Man bitten by rabid raccoon

Published 1:13 pm Wednesday, May 29, 2019

The Virginia Department of Health (VDH) Piedmont District urges caution after a hunter was attacked and bitten on the hand by a rabid raccoon at the Charlotte/Prince Edward county line on May 16.
According to VDH representative Ed Dunn, a hunter from Chesterfield was in a blind near the Charlotte and Prince Edward county line during the last week of spring gobbler season when he was attacked. The hunter fought back.

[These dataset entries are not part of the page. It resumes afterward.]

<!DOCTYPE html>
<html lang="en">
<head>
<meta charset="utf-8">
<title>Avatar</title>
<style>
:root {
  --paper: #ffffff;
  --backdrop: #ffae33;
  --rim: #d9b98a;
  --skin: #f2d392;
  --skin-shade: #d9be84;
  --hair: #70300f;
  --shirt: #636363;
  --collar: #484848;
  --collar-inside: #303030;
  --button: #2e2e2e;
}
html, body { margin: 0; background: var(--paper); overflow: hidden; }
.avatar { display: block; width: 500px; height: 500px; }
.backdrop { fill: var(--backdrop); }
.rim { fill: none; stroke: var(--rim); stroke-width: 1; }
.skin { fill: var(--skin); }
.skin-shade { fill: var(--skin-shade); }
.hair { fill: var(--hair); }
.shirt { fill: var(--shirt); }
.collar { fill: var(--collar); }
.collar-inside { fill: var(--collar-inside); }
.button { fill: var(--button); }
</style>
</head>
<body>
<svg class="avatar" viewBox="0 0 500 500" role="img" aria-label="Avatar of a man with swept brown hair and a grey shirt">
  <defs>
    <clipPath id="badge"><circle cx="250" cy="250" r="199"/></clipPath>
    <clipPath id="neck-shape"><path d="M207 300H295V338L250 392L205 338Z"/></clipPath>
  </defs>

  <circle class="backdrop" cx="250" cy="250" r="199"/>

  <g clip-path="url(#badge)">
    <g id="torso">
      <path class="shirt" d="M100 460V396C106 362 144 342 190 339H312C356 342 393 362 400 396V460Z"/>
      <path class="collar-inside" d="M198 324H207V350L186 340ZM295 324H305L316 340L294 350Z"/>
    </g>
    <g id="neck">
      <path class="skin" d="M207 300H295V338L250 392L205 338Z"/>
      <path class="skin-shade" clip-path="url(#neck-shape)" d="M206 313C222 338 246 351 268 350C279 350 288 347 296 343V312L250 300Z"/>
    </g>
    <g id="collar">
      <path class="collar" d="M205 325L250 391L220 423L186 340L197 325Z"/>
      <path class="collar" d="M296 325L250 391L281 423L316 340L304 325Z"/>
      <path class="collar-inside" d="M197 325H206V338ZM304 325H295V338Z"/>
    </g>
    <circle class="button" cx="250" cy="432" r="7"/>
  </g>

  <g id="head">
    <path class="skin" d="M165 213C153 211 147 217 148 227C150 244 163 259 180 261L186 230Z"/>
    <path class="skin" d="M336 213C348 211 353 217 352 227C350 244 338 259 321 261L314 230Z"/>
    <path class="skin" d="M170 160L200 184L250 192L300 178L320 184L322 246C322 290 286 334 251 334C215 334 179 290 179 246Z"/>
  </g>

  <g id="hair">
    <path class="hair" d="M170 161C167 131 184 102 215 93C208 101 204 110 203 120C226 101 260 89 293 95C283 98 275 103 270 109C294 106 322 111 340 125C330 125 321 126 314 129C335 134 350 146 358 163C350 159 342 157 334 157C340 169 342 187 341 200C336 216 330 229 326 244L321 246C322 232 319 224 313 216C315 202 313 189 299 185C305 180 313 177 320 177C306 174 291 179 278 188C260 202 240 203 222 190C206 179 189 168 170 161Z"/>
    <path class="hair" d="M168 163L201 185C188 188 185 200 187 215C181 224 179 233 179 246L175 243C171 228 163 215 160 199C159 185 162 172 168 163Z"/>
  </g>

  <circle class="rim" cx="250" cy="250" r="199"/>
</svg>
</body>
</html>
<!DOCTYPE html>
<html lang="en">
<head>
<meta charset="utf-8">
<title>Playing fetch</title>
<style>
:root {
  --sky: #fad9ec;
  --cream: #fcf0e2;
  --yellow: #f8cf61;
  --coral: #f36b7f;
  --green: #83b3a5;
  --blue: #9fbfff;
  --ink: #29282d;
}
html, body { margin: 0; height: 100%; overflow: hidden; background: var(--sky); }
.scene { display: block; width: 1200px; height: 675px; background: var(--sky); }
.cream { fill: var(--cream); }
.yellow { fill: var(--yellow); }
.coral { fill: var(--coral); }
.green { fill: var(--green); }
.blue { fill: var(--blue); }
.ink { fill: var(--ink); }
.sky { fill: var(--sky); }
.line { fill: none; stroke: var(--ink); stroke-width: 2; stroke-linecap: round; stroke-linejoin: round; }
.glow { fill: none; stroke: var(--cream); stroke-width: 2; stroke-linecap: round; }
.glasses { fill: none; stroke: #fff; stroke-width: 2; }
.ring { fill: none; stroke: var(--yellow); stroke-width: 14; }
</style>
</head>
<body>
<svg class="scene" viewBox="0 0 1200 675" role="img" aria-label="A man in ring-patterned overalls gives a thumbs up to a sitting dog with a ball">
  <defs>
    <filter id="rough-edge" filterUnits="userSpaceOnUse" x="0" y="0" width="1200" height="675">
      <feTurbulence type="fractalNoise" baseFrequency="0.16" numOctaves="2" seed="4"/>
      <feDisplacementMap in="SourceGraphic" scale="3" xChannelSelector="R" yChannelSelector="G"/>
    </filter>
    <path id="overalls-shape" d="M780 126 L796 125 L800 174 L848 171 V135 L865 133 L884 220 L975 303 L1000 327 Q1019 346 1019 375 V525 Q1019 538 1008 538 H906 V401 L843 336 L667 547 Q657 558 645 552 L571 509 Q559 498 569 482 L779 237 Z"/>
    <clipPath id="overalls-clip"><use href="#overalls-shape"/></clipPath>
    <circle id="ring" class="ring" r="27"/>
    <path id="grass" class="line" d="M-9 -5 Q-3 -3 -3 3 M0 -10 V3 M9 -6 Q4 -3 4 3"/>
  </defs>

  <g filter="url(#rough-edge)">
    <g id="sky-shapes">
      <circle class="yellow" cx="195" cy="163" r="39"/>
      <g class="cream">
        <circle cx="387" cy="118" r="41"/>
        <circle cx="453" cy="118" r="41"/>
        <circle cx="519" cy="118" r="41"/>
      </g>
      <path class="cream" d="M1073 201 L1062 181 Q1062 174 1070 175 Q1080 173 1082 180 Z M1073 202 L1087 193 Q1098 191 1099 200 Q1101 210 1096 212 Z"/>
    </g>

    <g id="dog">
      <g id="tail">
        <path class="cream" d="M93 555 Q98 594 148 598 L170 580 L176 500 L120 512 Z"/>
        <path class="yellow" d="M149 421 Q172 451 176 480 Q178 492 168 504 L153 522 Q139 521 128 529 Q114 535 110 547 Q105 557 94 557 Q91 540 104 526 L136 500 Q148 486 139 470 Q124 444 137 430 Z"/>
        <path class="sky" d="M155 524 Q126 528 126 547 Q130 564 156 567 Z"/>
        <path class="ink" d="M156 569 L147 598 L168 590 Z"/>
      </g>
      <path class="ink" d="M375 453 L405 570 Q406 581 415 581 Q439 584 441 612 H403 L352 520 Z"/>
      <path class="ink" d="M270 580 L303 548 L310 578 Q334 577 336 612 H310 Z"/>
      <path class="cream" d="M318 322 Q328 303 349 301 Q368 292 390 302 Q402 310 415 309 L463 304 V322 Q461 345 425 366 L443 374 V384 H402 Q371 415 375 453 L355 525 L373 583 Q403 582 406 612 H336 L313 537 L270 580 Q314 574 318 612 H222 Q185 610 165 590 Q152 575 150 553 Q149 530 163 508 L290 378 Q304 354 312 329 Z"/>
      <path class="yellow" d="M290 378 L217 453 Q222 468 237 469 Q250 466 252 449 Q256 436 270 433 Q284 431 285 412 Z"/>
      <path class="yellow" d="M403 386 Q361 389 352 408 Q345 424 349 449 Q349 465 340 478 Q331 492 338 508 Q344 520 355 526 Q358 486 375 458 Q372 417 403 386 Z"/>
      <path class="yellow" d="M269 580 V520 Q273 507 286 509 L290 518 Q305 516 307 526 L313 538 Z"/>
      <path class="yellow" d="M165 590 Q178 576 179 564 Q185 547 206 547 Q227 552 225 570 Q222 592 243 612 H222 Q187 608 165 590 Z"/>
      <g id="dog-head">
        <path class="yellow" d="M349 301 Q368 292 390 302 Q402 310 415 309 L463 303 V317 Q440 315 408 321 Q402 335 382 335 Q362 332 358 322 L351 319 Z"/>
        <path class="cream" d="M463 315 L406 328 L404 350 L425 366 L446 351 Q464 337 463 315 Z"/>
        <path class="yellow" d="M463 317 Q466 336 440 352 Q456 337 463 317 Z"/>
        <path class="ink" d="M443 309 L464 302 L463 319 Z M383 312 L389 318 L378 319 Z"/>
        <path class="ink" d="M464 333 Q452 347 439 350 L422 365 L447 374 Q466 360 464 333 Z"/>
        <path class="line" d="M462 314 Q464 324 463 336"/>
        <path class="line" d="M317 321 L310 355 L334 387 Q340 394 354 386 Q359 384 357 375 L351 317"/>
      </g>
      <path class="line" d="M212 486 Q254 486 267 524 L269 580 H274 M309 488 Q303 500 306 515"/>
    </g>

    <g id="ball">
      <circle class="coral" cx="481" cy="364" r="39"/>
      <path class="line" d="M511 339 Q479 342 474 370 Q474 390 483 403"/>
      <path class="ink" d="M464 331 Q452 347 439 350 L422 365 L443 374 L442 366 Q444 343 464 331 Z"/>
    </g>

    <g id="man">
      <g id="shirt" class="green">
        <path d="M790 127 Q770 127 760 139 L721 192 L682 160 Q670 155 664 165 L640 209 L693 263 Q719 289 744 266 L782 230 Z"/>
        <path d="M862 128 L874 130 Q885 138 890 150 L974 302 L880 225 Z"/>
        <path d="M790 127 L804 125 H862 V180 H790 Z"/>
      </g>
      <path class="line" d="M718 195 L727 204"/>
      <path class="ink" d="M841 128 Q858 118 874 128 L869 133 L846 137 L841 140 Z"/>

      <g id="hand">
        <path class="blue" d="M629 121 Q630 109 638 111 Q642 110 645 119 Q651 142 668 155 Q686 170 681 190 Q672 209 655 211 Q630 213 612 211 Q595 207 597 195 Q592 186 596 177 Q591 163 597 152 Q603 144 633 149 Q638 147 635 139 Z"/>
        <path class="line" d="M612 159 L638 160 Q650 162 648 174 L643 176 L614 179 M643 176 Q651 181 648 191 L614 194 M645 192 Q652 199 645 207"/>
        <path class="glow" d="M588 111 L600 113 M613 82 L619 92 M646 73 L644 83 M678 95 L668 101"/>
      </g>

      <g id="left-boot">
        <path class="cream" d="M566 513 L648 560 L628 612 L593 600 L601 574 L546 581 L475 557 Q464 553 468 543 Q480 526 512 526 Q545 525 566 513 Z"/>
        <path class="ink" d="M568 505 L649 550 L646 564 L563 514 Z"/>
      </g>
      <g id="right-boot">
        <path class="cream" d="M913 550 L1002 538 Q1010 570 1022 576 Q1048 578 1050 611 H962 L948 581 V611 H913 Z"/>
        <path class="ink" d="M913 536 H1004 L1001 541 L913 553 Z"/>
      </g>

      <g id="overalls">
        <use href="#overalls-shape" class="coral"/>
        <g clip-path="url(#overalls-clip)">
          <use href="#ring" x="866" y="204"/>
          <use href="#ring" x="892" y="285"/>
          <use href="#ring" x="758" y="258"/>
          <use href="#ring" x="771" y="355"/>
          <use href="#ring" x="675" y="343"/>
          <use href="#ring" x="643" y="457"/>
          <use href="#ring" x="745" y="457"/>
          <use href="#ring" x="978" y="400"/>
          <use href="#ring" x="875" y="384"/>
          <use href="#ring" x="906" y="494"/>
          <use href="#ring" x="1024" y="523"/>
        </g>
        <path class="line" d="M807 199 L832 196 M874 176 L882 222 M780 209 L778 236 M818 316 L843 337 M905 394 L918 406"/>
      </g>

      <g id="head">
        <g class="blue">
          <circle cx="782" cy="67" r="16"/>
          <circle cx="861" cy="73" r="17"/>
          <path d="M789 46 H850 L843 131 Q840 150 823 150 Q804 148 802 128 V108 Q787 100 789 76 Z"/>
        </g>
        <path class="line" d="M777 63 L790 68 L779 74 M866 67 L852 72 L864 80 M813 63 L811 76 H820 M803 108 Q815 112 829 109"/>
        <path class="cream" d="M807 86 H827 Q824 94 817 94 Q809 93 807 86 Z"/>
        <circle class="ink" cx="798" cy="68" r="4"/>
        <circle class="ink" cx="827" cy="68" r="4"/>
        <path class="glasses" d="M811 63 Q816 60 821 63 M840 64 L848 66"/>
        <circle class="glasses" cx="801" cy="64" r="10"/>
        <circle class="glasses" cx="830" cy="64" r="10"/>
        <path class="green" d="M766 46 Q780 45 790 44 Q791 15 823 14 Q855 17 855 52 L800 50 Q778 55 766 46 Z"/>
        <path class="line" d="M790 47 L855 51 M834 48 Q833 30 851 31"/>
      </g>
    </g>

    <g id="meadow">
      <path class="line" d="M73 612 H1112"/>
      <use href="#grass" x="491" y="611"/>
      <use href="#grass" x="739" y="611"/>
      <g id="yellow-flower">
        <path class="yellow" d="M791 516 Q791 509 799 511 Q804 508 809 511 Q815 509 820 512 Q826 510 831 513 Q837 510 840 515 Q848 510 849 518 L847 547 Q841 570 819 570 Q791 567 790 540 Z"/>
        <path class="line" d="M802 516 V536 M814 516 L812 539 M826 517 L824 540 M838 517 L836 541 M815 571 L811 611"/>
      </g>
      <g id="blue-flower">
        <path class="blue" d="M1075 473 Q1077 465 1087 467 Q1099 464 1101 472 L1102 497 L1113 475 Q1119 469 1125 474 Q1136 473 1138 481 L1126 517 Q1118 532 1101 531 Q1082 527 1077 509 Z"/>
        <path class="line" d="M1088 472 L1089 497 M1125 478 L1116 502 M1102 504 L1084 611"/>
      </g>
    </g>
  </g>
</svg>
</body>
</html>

“The animal bit his hand, latched on and would not let go,” the release cited. “The hunter was able to maneuver his hand with the raccoon attached to a position where he could shoot the lower part of the raccoon with his shotgun from his other hand. The raccoon was tested and found positive for rabies. The hunter and a companion who was also exposed to fluids from the raccoon are completing rabies post-exposure prophylaxis.”

The incident was estimated to have occurred somewhere in the Abilene area, Dunn said, but the exact location has not been determined.

The Chesterfield Health Department tested the raccoon and determined it was positive for rabies.
According to the release, increased contact with wild and domestic animals is likely as more people spend time outdoors during the spring and summer.

“This also means we are at increased risk of exposure to rabies,” the release cited. “Rabies is a deadly viral disease that can be transmitted from infected wildlife to domestic animals and people. Wild animals in Virginia at high risk of being rabid include bats, raccoons, foxes and skunks; however, any mammal can get rabies. The rabies virus is transmitted through saliva or brain/nervous system tissue. You can only get rabies by coming in contact with these specific bodily excretions and tissues.”

The release urged readers to remember that rabies left untreated is always fatal.

“If you are bitten, wash any wounds immediately and thoroughly with soap and water and see your doctor as soon as possible for treatment,” the release cited. “Your doctor, in consultation with the health department, will decide if you need rabies post-exposure prophylaxis. The decision will be based on your type of exposure and the animal you were exposed to, as well as laboratory and surveillance information for the geographic area where the exposure occurred.”

According to the release, post-exposure prophylaxis consists of a regimen of one dose of rabies immune globulin and four doses of rabies vaccine over a 14-day period in the United States.

The rabies immune globulin, and the first dose of rabies vaccine should be given by one’s doctor as soon as possible after the exposure. Additional doses of rabies vaccine are given on days three, seven and 14 after the first vaccination, according to the release. Current vaccines are relatively painless and given in one’s arm, like a flu or tetanus vaccine.

One thing that all pet owners can do to help prevent rabies, according to the release, is by making sure that your pet’s rabies vaccinations are up-to-date.

“Vaccinating your pets against rabies establishes a barrier between wildlife and people; failure to do so weakens this barrier and increases the risk of exposure,” the release cited. “Vaccinating your pet means that you are protecting yourself, your family, neighbors, delivery persons and anyone else who comes in contact with your pet from the possibility of rabies.”

For any questions regarding rabies, readers are asked to contact Charlotte County’s local health department at (434) 542-5251 or visit the Virginia Department of Health website at